Tatour is a poet who grew up in Reineh, an Arab village in the north near Nazareth. Her poems contain themes of rising up against Israel and incitement to violence. She has also expressed these views outside of her poetry with one example being a Facebook post she made after a stabbing attack where she wrote that she intended on being the next shahid.
One of her poems, "Rise Up, My People and Go With the Shahids" was used in a performance in the Jaffa Theater, which led to the then-finance minister blocking financing for the theater in 2018. She was then imprisoned for six months for her support of terrorism. When she was released, Tatour left Israel.
A brief bio was written in the invitation to the lecture in which Tatour was described to have been born in Palestine despite Reineh being located within Israel's borders. The bio also refers to the Israeli courts as the "Israeli occupation court."
During the lecture, Tatour read out excerpts from her poems that strongly oppose Israel and call out for violence.
"This incident sends a message of support for terrorism in an academic institution that is funded by Israeli taxpayers," said founder of the Choose Life Forum Deborah Gonen. "An academic institution needs to decide its direction. Will they promote terror and encourage murder or will they take a clear stand against any such incident? Any institution that chooses to act against Israel needs to know that its financing will be stopped immediately."

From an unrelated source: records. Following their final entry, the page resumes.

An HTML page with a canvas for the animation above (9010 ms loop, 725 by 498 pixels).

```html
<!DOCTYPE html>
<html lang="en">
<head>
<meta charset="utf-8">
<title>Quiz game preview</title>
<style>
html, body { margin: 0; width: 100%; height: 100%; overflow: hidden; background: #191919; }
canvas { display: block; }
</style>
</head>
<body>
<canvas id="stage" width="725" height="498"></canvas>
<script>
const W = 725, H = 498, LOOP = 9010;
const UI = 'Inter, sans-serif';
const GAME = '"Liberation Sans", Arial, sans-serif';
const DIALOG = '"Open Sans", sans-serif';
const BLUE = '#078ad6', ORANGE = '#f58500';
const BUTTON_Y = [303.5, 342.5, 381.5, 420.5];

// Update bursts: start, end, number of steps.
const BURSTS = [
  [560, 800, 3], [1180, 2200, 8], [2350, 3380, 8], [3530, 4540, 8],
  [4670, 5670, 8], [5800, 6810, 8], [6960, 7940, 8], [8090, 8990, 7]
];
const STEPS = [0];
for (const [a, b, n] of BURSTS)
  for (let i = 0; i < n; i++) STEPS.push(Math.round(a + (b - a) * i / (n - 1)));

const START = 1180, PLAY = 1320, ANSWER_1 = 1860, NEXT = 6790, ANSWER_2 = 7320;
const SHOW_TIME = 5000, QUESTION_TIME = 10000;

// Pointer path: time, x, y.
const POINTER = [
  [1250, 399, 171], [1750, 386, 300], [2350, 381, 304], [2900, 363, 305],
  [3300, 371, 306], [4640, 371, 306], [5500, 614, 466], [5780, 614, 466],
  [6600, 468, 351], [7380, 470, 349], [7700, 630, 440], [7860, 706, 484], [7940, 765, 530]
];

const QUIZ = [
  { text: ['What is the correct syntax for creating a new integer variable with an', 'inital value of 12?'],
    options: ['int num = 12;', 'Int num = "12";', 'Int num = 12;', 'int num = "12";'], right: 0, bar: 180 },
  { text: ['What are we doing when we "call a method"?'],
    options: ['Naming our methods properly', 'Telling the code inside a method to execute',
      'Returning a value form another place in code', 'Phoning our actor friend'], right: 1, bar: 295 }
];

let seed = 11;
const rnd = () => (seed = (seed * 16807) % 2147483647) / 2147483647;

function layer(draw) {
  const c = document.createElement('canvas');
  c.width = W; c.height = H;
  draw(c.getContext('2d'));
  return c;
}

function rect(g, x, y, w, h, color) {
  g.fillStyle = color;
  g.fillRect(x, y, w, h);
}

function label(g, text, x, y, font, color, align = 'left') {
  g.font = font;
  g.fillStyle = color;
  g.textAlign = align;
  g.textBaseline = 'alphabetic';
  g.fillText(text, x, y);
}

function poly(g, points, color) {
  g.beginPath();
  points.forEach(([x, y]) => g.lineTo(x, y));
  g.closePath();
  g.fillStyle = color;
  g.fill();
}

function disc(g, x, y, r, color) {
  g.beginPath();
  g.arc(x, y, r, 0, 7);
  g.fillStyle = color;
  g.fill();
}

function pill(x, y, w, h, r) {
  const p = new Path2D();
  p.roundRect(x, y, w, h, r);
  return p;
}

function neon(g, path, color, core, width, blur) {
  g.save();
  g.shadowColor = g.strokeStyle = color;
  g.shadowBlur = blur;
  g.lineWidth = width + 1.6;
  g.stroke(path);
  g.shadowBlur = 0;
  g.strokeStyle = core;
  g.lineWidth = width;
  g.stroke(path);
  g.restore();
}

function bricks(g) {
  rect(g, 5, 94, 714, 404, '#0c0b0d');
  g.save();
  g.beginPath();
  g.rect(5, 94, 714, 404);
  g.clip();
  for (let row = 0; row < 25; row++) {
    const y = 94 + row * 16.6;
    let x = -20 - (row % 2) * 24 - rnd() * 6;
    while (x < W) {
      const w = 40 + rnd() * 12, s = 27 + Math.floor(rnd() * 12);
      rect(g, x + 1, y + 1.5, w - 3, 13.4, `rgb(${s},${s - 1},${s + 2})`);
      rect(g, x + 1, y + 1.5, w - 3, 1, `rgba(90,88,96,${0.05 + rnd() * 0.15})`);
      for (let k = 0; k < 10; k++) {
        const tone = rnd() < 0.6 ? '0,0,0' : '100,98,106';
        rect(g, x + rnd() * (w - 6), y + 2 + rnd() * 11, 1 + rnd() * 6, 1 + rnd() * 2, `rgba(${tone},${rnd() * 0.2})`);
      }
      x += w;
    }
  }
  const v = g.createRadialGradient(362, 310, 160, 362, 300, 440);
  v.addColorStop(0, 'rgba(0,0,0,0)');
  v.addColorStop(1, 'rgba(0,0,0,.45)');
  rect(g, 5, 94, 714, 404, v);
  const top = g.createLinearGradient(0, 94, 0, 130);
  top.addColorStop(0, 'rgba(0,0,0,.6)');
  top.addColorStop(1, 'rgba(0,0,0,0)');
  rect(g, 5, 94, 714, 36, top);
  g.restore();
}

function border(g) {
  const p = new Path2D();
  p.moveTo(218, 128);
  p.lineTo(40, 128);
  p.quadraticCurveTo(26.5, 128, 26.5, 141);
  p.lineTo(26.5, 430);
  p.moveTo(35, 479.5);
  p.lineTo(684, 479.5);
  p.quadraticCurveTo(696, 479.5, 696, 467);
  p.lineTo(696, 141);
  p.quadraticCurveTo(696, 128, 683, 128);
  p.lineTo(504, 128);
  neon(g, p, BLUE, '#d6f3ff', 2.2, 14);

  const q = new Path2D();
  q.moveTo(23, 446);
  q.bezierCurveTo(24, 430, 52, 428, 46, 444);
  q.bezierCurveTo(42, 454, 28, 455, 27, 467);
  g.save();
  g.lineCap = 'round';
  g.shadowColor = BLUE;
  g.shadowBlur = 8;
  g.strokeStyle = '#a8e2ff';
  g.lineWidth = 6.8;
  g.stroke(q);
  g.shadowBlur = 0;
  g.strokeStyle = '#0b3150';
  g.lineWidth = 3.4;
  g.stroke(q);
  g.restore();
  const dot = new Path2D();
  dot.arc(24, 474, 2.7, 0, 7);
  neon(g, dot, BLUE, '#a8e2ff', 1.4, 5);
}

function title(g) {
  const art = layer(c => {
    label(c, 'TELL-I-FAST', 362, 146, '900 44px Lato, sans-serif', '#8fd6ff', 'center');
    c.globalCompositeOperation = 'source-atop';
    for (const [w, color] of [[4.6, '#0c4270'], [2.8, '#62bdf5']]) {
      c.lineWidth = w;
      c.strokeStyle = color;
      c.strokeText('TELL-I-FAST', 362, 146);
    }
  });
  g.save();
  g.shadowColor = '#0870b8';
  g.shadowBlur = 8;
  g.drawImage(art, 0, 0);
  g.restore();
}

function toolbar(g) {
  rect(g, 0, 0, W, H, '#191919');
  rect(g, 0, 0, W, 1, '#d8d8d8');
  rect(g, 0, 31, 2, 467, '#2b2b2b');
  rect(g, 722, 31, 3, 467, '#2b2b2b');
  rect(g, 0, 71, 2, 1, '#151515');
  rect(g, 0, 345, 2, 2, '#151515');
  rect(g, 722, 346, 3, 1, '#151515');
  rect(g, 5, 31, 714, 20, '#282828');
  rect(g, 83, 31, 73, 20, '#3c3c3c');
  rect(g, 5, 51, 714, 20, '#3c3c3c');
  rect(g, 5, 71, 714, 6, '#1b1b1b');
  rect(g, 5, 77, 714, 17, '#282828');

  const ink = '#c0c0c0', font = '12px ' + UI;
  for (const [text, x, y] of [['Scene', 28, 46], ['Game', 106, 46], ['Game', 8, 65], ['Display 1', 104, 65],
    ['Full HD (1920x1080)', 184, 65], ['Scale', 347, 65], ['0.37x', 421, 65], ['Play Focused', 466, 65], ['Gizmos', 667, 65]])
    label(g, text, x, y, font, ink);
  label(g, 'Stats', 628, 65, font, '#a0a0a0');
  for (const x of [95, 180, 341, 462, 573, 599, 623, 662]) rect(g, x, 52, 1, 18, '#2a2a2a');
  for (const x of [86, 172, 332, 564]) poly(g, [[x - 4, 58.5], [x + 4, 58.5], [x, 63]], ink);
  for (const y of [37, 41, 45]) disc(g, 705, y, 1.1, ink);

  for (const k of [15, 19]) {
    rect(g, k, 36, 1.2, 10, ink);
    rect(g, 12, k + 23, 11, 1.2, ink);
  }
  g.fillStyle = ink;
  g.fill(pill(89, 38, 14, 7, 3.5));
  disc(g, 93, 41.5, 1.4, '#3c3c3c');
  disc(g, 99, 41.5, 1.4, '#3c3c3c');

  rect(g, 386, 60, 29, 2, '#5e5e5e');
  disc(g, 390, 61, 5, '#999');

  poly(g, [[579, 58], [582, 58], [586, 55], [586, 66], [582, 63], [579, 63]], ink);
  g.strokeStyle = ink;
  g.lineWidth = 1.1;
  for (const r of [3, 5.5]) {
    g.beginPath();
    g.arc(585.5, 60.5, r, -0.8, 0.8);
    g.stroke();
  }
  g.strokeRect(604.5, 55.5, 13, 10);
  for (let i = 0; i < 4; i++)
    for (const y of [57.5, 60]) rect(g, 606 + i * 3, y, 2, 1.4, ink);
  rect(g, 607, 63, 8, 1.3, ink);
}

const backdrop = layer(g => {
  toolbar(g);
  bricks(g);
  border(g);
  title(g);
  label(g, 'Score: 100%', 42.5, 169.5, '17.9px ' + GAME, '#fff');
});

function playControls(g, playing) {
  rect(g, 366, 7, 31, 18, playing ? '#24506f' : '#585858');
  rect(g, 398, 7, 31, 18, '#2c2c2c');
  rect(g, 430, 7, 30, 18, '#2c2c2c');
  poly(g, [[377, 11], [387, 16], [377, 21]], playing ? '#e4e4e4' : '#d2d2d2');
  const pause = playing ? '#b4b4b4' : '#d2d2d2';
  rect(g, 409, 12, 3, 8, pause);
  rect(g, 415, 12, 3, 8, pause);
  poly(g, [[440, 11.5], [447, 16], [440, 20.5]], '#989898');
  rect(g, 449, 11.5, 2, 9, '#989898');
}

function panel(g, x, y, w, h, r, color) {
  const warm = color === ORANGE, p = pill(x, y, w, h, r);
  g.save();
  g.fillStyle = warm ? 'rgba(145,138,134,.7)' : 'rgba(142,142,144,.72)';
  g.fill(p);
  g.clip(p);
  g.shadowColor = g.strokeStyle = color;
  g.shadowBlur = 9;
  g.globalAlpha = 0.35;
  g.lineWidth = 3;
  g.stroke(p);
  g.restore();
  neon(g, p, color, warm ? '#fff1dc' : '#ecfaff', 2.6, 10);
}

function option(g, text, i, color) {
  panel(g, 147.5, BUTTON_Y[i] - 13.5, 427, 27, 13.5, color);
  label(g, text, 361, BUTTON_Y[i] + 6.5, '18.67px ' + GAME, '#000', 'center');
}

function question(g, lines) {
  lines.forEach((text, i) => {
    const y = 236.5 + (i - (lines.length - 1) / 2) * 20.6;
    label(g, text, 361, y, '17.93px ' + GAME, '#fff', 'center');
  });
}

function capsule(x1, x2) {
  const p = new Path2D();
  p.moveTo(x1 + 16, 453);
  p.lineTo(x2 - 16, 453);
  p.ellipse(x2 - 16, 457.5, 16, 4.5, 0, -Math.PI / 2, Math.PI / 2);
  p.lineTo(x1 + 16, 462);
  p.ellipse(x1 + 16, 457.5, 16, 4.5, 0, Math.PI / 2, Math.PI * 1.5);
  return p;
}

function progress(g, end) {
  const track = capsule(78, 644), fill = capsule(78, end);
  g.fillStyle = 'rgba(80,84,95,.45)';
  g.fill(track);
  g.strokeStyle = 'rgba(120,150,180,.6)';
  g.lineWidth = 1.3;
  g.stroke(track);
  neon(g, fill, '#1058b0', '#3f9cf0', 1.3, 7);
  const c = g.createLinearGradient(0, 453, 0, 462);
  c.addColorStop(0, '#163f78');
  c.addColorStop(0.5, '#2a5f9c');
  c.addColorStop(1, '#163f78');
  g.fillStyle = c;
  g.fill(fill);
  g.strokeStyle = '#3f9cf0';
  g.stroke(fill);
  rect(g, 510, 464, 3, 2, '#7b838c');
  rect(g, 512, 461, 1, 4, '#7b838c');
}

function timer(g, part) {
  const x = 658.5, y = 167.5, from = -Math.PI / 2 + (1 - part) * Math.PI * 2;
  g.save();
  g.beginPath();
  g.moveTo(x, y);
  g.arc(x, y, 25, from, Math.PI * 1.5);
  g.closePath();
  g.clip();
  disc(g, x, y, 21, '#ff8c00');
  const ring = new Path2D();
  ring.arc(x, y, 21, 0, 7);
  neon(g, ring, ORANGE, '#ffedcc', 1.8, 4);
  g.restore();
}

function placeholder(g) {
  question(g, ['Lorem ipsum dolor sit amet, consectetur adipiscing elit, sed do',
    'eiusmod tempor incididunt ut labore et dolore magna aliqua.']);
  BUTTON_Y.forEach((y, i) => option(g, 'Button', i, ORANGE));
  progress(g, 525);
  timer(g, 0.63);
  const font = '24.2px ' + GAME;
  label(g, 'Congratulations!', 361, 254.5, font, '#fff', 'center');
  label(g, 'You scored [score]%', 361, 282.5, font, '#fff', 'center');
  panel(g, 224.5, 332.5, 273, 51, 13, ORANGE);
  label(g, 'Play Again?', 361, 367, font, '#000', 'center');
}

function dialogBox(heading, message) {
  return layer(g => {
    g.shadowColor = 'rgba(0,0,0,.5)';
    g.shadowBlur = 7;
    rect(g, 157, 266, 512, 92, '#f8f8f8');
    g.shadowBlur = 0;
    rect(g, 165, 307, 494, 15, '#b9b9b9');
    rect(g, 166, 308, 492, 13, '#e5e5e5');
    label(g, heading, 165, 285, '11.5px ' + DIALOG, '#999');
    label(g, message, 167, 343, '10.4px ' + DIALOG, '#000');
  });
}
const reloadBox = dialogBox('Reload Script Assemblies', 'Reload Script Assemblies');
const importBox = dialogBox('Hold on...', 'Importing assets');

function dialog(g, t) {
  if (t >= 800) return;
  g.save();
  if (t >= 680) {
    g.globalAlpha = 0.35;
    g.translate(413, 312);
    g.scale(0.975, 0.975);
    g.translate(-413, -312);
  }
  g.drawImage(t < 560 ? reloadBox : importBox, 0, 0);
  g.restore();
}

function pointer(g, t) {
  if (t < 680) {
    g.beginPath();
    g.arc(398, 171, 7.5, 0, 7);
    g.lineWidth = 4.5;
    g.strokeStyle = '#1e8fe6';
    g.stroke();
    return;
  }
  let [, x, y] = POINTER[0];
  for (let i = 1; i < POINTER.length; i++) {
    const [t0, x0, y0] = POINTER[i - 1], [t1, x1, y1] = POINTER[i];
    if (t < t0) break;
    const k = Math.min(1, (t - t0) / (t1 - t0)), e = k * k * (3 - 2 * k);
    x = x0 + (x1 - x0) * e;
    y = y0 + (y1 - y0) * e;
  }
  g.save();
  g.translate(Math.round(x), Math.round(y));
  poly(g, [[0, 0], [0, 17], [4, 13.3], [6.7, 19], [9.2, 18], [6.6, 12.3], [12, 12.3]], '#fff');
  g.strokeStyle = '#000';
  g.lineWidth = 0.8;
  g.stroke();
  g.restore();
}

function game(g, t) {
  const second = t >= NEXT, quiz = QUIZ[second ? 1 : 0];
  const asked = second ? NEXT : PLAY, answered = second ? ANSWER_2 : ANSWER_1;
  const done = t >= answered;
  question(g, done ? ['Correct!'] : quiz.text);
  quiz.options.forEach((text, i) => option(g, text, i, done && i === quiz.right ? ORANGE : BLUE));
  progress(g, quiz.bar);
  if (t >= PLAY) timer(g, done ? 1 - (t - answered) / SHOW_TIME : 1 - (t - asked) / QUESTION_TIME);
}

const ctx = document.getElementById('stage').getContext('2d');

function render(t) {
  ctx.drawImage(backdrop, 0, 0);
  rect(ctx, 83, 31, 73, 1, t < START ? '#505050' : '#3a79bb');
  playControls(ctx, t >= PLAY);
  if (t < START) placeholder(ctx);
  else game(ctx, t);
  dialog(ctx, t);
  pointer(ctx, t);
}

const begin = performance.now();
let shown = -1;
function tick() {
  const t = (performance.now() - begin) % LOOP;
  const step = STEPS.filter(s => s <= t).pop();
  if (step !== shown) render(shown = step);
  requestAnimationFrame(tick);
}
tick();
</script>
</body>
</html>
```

"Any institution that embraces a terrorist in the name of appreciation of their literary work is sinning against the truth," said the Ad Kan organization in a statement. We are calling to the university's management to look into how they can allow such radical people to enter an official event."
"The arrival of a convicted supporter of violence and terror organizations and her representation in an invitation that carries the university's logo that was sent to students is on par with legitimizing the threat to morality," the Im Tirzu Organization wrote in a letter sent to the university.
"In light of this, we expect the university's management to publish an official condemnation of the incident and take a strong stance against future invitations to supporters of terrorism to take part in official events."
"The event was held without the knowledge of the university administration. Its content does not align with our values," said the university's spokesperson in a statement. "Had we known about the event beforehand the University administration would have required amendments. The content of this event belies our moral principles. However, this is the nature of free speech. We uphold this principle even when the content is abhorrent."